▶ _Exercise aim_
Please retype the listing below exactly, from its opening line through the line where "border-box; margin: 0;" appears.
---------- Material supplied
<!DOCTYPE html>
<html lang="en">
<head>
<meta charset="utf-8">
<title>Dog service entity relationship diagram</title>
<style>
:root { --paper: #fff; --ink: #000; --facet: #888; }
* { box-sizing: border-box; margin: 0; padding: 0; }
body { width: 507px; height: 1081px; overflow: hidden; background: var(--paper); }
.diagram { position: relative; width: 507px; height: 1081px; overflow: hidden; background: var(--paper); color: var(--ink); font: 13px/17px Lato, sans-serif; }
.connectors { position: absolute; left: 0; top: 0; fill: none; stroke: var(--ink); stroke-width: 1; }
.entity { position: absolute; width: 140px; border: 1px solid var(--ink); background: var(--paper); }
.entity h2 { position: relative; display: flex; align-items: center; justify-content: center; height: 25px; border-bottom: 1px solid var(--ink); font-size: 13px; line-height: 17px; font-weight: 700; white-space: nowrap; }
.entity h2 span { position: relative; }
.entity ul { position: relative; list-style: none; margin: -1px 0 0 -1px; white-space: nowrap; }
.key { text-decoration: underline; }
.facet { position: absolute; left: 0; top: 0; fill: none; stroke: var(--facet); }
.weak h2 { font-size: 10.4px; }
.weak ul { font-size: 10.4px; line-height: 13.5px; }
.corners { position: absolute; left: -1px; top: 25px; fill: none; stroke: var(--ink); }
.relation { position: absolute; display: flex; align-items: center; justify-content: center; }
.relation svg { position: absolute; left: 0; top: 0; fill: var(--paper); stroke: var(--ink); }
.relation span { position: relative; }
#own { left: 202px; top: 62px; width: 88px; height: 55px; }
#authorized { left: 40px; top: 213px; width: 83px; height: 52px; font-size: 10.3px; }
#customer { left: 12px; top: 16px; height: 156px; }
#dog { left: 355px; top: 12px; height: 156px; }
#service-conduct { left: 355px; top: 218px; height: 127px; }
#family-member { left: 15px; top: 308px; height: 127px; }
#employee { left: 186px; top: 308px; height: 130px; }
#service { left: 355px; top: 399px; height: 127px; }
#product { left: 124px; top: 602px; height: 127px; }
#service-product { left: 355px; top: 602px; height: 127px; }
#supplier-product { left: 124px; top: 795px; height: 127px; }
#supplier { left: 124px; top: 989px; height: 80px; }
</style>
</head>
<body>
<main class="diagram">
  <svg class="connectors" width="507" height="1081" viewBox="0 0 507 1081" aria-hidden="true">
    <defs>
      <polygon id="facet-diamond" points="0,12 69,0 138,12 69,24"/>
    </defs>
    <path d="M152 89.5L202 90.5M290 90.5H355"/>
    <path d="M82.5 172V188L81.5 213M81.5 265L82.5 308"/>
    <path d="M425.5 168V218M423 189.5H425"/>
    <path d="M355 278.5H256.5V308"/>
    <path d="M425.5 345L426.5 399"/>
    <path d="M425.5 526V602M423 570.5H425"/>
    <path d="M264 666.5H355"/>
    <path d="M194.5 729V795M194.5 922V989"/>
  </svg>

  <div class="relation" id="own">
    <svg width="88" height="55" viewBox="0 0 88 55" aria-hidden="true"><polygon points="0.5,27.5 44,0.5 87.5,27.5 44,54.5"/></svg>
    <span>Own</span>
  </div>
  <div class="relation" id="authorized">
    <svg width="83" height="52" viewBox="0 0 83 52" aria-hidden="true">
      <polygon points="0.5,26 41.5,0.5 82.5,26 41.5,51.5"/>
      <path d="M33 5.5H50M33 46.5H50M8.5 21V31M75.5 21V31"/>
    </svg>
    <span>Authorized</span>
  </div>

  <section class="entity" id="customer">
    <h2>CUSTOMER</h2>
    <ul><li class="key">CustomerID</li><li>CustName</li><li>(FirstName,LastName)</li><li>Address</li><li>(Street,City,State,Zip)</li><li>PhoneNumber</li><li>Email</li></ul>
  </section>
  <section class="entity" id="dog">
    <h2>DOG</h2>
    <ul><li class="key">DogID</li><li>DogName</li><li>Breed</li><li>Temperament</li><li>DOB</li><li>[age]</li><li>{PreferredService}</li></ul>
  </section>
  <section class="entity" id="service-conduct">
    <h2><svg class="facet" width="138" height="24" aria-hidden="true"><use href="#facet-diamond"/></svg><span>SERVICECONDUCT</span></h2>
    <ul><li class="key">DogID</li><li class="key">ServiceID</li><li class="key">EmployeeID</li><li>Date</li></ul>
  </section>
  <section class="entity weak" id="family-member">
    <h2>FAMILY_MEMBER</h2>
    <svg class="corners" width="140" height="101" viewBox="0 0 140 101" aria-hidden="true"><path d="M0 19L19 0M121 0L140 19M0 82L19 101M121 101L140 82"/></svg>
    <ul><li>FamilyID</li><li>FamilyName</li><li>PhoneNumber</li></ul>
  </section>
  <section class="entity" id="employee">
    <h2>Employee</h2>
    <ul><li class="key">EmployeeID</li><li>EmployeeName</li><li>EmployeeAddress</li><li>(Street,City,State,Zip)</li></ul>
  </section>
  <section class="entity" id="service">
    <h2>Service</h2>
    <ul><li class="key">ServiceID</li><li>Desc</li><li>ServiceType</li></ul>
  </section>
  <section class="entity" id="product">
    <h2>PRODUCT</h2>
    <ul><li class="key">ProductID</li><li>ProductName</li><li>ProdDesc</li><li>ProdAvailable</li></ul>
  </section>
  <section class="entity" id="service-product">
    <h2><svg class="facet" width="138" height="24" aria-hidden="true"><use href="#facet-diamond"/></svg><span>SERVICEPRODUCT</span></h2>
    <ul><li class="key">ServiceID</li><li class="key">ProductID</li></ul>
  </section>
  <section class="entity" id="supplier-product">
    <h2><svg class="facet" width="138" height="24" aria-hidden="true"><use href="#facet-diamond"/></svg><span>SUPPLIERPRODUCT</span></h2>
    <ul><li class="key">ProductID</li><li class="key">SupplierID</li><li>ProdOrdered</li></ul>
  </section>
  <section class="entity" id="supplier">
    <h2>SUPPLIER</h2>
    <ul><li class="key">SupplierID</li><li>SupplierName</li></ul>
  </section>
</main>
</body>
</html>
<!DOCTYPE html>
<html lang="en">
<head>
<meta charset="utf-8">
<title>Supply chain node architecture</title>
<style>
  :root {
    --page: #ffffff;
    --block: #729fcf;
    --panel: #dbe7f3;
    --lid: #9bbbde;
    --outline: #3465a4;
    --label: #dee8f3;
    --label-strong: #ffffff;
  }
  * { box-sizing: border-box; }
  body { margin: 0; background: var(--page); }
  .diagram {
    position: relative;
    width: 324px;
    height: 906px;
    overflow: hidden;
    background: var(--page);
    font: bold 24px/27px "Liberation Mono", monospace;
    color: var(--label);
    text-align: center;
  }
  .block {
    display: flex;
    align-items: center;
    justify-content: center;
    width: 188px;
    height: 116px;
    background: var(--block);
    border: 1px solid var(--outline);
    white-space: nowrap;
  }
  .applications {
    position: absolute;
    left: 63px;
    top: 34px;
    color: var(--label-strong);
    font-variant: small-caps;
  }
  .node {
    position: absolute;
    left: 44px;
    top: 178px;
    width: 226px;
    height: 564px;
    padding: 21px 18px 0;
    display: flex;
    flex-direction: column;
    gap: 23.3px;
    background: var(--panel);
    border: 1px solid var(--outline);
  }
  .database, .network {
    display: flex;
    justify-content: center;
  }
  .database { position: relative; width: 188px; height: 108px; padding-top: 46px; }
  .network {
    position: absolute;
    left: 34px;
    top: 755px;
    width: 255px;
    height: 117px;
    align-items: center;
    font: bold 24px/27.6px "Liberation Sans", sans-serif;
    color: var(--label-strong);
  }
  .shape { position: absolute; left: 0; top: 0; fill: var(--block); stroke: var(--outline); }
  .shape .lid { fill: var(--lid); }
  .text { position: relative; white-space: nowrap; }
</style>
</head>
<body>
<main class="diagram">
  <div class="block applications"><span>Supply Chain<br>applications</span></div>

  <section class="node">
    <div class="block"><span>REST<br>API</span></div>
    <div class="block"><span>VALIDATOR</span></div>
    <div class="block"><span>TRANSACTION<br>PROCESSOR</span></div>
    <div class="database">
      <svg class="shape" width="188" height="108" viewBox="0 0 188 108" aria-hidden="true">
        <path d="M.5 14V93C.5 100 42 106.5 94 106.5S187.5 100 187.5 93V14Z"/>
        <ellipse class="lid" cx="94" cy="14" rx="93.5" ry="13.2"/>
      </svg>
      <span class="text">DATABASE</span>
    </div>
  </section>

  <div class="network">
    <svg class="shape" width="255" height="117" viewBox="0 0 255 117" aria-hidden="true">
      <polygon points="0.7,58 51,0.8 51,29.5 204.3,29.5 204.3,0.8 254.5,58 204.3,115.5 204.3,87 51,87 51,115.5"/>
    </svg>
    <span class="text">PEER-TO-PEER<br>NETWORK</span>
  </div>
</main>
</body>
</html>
--------------------
▶ _Reply_
<!DOCTYPE html>
<html lang="en">
<head>
<meta charset="utf-8">
<title>Dog service entity relationship diagram</title>
<style>
:root { --paper: #fff; --ink: #000; --facet: #888; }
* { box-sizing: border-box; margin: 0; padding: 0; }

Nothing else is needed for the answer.